From the material below, copy out each line with the word "keyframes" in it.

── INPUT DATA

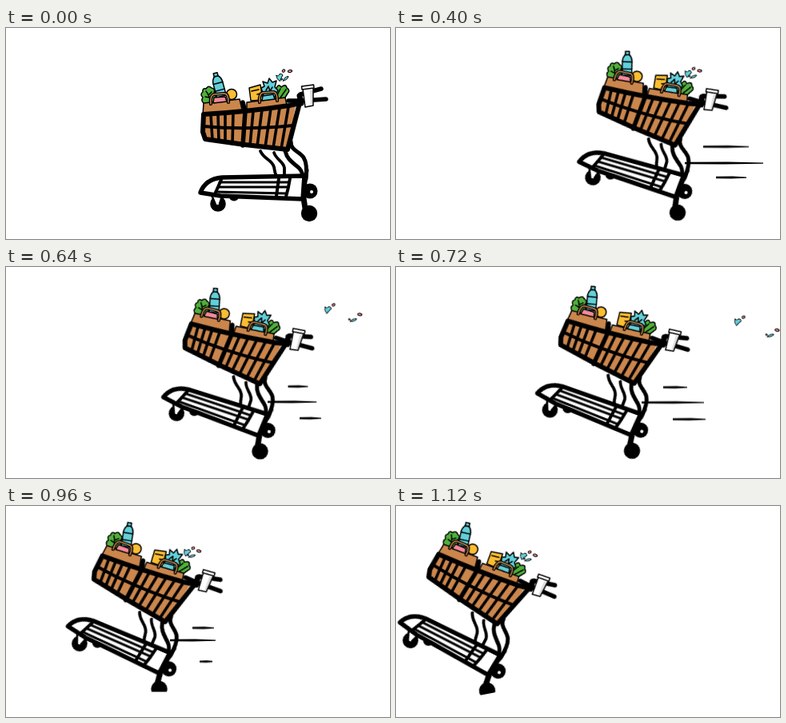
Recreate the animation shown at these times as an HTML page. Size 480 by 264 pixels, loop 1.2 s.

```html
<!DOCTYPE html>
<html lang="en">
<head>
<meta charset="utf-8">
<title>Shopping cart</title>
<style>
html, body { margin: 0; width: 100%; height: 100%; overflow: hidden; background: #fff; }
svg { display: block; width: 480px; height: 264px; }
.ink { fill: none; stroke: #000; stroke-linecap: round; stroke-linejoin: round; }
.thin { stroke: #000; stroke-width: 1.5; stroke-linejoin: round; stroke-linecap: round; }
.brown { fill: #cb864c; }
.teal { fill: #62d0da; }
.green { fill: #50b03c; }
.gold { fill: #fbbd32; }
.pink { fill: #f58a9b; }
.white { fill: #fff; }

.cart, .near, .far, .dash, .crop { animation: 1.2s infinite step-end; }
.cart { transform-origin: 379px 232px; animation-name: ride; }
.near { animation-name: near; }
.far { animation-name: far; }
.high { animation-name: high; }
.mid { animation-name: mid; }
.low { animation-name: low; }
.crop { animation-name: crop; }

/* Movement advances in 80 ms steps. */
@keyframes ride {
  0% { transform: translate(0, 0) rotate(0); }
  20% { transform: translate(-10px, -1px) rotate(16.5deg); animation-timing-function: steps(2); }
  33.33% { transform: translate(-27px, -1px) rotate(16.5deg); animation-timing-function: steps(2); }
  46.66% { transform: translate(-39px, -.7px) rotate(16.5deg); animation-timing-function: steps(2); }
  60% { transform: translate(-84px, -2px) rotate(20.5deg); animation-timing-function: steps(3); }
  80% { transform: translate(-187.5px, -3px) rotate(23.7deg); animation-timing-function: steps(2); }
  93.33%, 100% { transform: translate(-265px, -1px) rotate(27.2deg); }
}
@keyframes near {
  0%, 66.66%, 100% { transform: translate(0, 0); }
  33.33% { transform: translate(0, 0); animation-timing-function: steps(2); }
  46.66% { transform: translate(18px, -22px); animation-timing-function: steps(2); }
  60% { transform: translate(104px, -27px); }
}
@keyframes far {
  0%, 66.66%, 100% { transform: translate(0, 0); }
  33.33% { transform: translate(0, 0); animation-timing-function: steps(2); }
  46.66% { transform: translate(35px, -21px); animation-timing-function: steps(2); }
  60% { transform: translate(141px, -27px); }
}
@keyframes high {
  0% { transform: translate(402px, 149px) scaleX(0); }
  20% { transform: translate(402px, 149px) scaleX(.17); animation-timing-function: steps(2); }
  33.33% { transform: translate(384px, 148.5px) scaleX(.57); animation-timing-function: steps(2); }
  46.66% { transform: translate(371px, 148.5px) scaleX(.2); animation-timing-function: steps(2); }
  60% { transform: translate(334px, 150.5px) scaleX(.3); animation-timing-function: steps(3); }
  80% { transform: translate(233px, 152.5px) scaleX(.27); animation-timing-function: steps(2); }
  93.33%, 100% { transform: translate(160px, 153px) scaleX(0); }
}
@keyframes mid {
  0% { transform: translate(378px, 168px) scaleX(0); }
  20% { transform: translate(377px, 168px) scaleX(.45); animation-timing-function: steps(2); }
  33.33% { transform: translate(361px, 169px) scaleX(.98); animation-timing-function: steps(2); }
  46.66% { transform: translate(347px, 168px) scaleX(.45); animation-timing-function: steps(2); }
  60% { transform: translate(307px, 169.5px) scaleX(.78); animation-timing-function: steps(3); }
  80% { transform: translate(205px, 168px) scaleX(.57); animation-timing-function: steps(2); }
  93.33%, 100% { transform: translate(130px, 168px) scaleX(0); }
}
@keyframes low {
  0% { transform: translate(418px, 188px) scaleX(0); }
  20% { transform: translate(418px, 188px) scaleX(.08); animation-timing-function: steps(2); }
  33.33% { transform: translate(400px, 187px) scaleX(.38); animation-timing-function: steps(2); }
  46.66% { transform: translate(388px, 188px) scaleX(.13); animation-timing-function: steps(2); }
  60% { transform: translate(346px, 190.5px) scaleX(.41); animation-timing-function: steps(3); }
  80% { transform: translate(242px, 194.5px) scaleX(.16); animation-timing-function: steps(2); }
  93.33%, 100% { transform: translate(165px, 196px) scaleX(0); }
}
@keyframes crop {
  0% { opacity: 0; transform: translate(228px, 232.5px); }
  73.33% { opacity: 1; transform: translate(226px, 232.5px) rotate(0); }
  80% { opacity: 1; transform: translate(191px, 232.5px) rotate(0); animation-timing-function: steps(2); }
  93.33%, 100% { opacity: 1; transform: translate(112px, 235.5px) rotate(-11deg); }
}
</style>
</head>
<body>
<svg viewBox="0 0 480 264">
  <defs>
    <path id="dash" d="M0 -1.2L55 -1.6L100 -.6V.7L50 1.4L0 1.2Z"/>
    <path id="handle" d="M0 0Q-1 -11 4 -12L17 -13Q22 -13 22 -2"/>
  </defs>

  <use href="#dash" class="dash high"/>
  <use href="#dash" class="dash mid"/>
  <use href="#dash" class="dash low"/>

  <g class="cart">
    <!-- confetti -->
    <g class="thin" style="stroke-width:1">
      <g class="far">
        <circle class="teal" cx="344.5" cy="64" r="1"/>
        <path class="teal" d="M346.500 66Q348 61 353 60.500Q352 65 346.500 66Z"/>
        <ellipse class="pink" cx="355" cy="54" rx="2.600" ry="1.500" transform="rotate(-12 355 54)"/>
      </g>
      <g class="near">
        <path class="teal" d="M338 59.500Q341 61 342 57.500Q345.500 57 346 59Q344 62 342.500 66.500Q338 64 338 59.500Z"/>
        <ellipse class="pink" cx="347" cy="53.500" rx="2" ry="1.400" transform="rotate(-40 347 53.500)"/>
      </g>
    </g>

    <!-- groceries, left -->
    <g class="thin">
      <path class="green" d="M248 95Q243 91 246 87Q242 83 246 80Q245 75 250 76Q253 71 257 75Q262 76 260 81Q264 85 261 94Z"/>
      <path class="ink" d="M256 93Q254 84 250 79M254 87L249 86M253 84L257 80"/>
      <g transform="translate(265 69) rotate(-15)">
        <path class="teal" d="M-2.500 -9Q-6 -5 -6 -1V17H6V-1Q6 -5 2.500 -9Z"/>
        <path class="teal" d="M-2.500 -13H2.500V-9H-2.500Z"/>
        <path class="ink" d="M-6 0H6M-6 9H6"/>
      </g>
      <circle class="gold" cx="282" cy="83" r="6.500"/>
      <path class="brown" d="M247 94L292 89L296 106L246 109Z"/>
      <path class="pink" d="M259 94L260 87L274 86L276 92Z"/>
    </g>

    <!-- groceries, right -->
    <g class="thin">
      <path class="gold" d="M306 91L304 75L318 71L321 90Z"/>
      <path class="ink" d="M307 79L316 77M314 83L318 82"/>
      <path class="green" d="M335 88L338 75Q341 69 344 74Q350 69 351 75Q356 78 352 82L347 90Z"/>
      <path class="ink" d="M338 86L343 76M343 87L350 77"/>
      <path class="teal" d="M323 88L319 75L323 73L321 67L327 69L329 63L333 68L338 66L336 74L340 78L335 88Z"/>
      <path class="ink" d="M325 78L328 73L330 79L333 74"/>
      <path class="brown" d="M301 93L349 87L352 101L301 107Z"/>
      <path class="teal" d="M320 91L321 85L334 83L336 89Z"/>
    </g>
    <g class="ink">
      <g stroke-width="4.200"><use href="#handle" x="256" y="95"/><use href="#handle" x="317" y="93"/></g>
      <g stroke="#cb864c" stroke-width="1.500"><use href="#handle" x="256" y="95"/><use href="#handle" x="317" y="93"/></g>
    </g>

    <!-- basket -->
    <path class="brown" d="M246 107L352 97L362 98L352 152L300 147L248 139Z"/>
    <g class="ink">
      <path stroke-width="3.600" d="M256 108L258 140M265 107L266 142M274 106L274 143M284 105L283 145M309 104L305 147M320 102L314 148M331 101L324 149M342 100L334 150M353 99L344 151"/>
      <path stroke-width="4" d="M247 123Q300 128 358 122"/>
      <path stroke-width="5.500" d="M296 93L299 104L296 147"/>
      <path stroke-width="6" d="M247 108Q300 105 354 97L367 94L352 152Q300 147 249 139L246 130Z"/>
      <path stroke-width="5.500" d="M353 91L370 91L400 89M368 83L394 76"/>
      <path stroke-width="7" d="M367 85L369 94"/>
    </g>
    <g class="thin">
      <path class="white" d="M371 76L384 74L384 97L374 99Z"/>
      <path class="white" d="M369.500 73L384.500 71L385 75L370 77Z"/>
      <path fill="#ddd" stroke="none" d="M380 78L383 77.500V95L381 96Z"/>
    </g>

    <!-- legs -->
    <g class="ink">
      <path stroke-width="3.800" d="M318 154C322 164 333 165 335 174Q336 181 338 186M335 156C338 165 347 167 348 175V187"/>
      <path stroke-width="5" d="M349 154C352 167 362 170 367 176Q371 181 371 187M356 142C356 154 367 154 372 162Q377 170 375 189"/>
    </g>

    <!-- wheels -->
    <circle cx="285" cy="210" r="6.500"/>
    <circle cx="380" cy="204" r="9.500"/>
    <circle class="white" cx="382" cy="205" r="2"/>
    <circle cx="265" cy="220" r="9.800"/>
    <path class="white" d="M258 210L269 211L266 221L262 221Z"/>
    <path class="ink" stroke-width="2.500" d="M257 209L262 221M270 211L267 220"/>
    <path class="ink" stroke="#fff" stroke-width="1.800" d="M260 223L261 224M269 224L270 222"/>
    <path class="ink" stroke-width="7" d="M372 213L374 226"/>
    <circle cx="379" cy="232" r="10.200"/>
    <path class="ink" stroke="#fff" stroke-width="2.600" d="M375 227L377 230M382 232L383 232M376 236L377 236"/>

    <!-- lower frame -->
    <path class="white" d="M243 206Q249 189 270 187L373 185L371 214L268 210Z"/>
    <g class="ink">
      <path stroke-width="5.500" d="M243 206Q249 189 270 187L373 185L371 214L268 210Z"/>
      <path stroke-width="3" d="M267 193L353 193M265 199L351 199M262 205L350 207"/>
      <path stroke-width="4" d="M269 190L261 208M355 188Q353 201 350 211M341 188L338 210"/>
      <path stroke-width="5" d="M376 178L371 214"/>
    </g>
  </g>

  <path class="white crop" d="M-20 0H20V14H-20Z"/>
</svg>
</body>
</html>
```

────

▶ [ANSWER TO THIS EXERCISE]
@keyframes ride {
@keyframes near {
@keyframes far {
@keyframes high {
@keyframes mid {
@keyframes low {
@keyframes crop {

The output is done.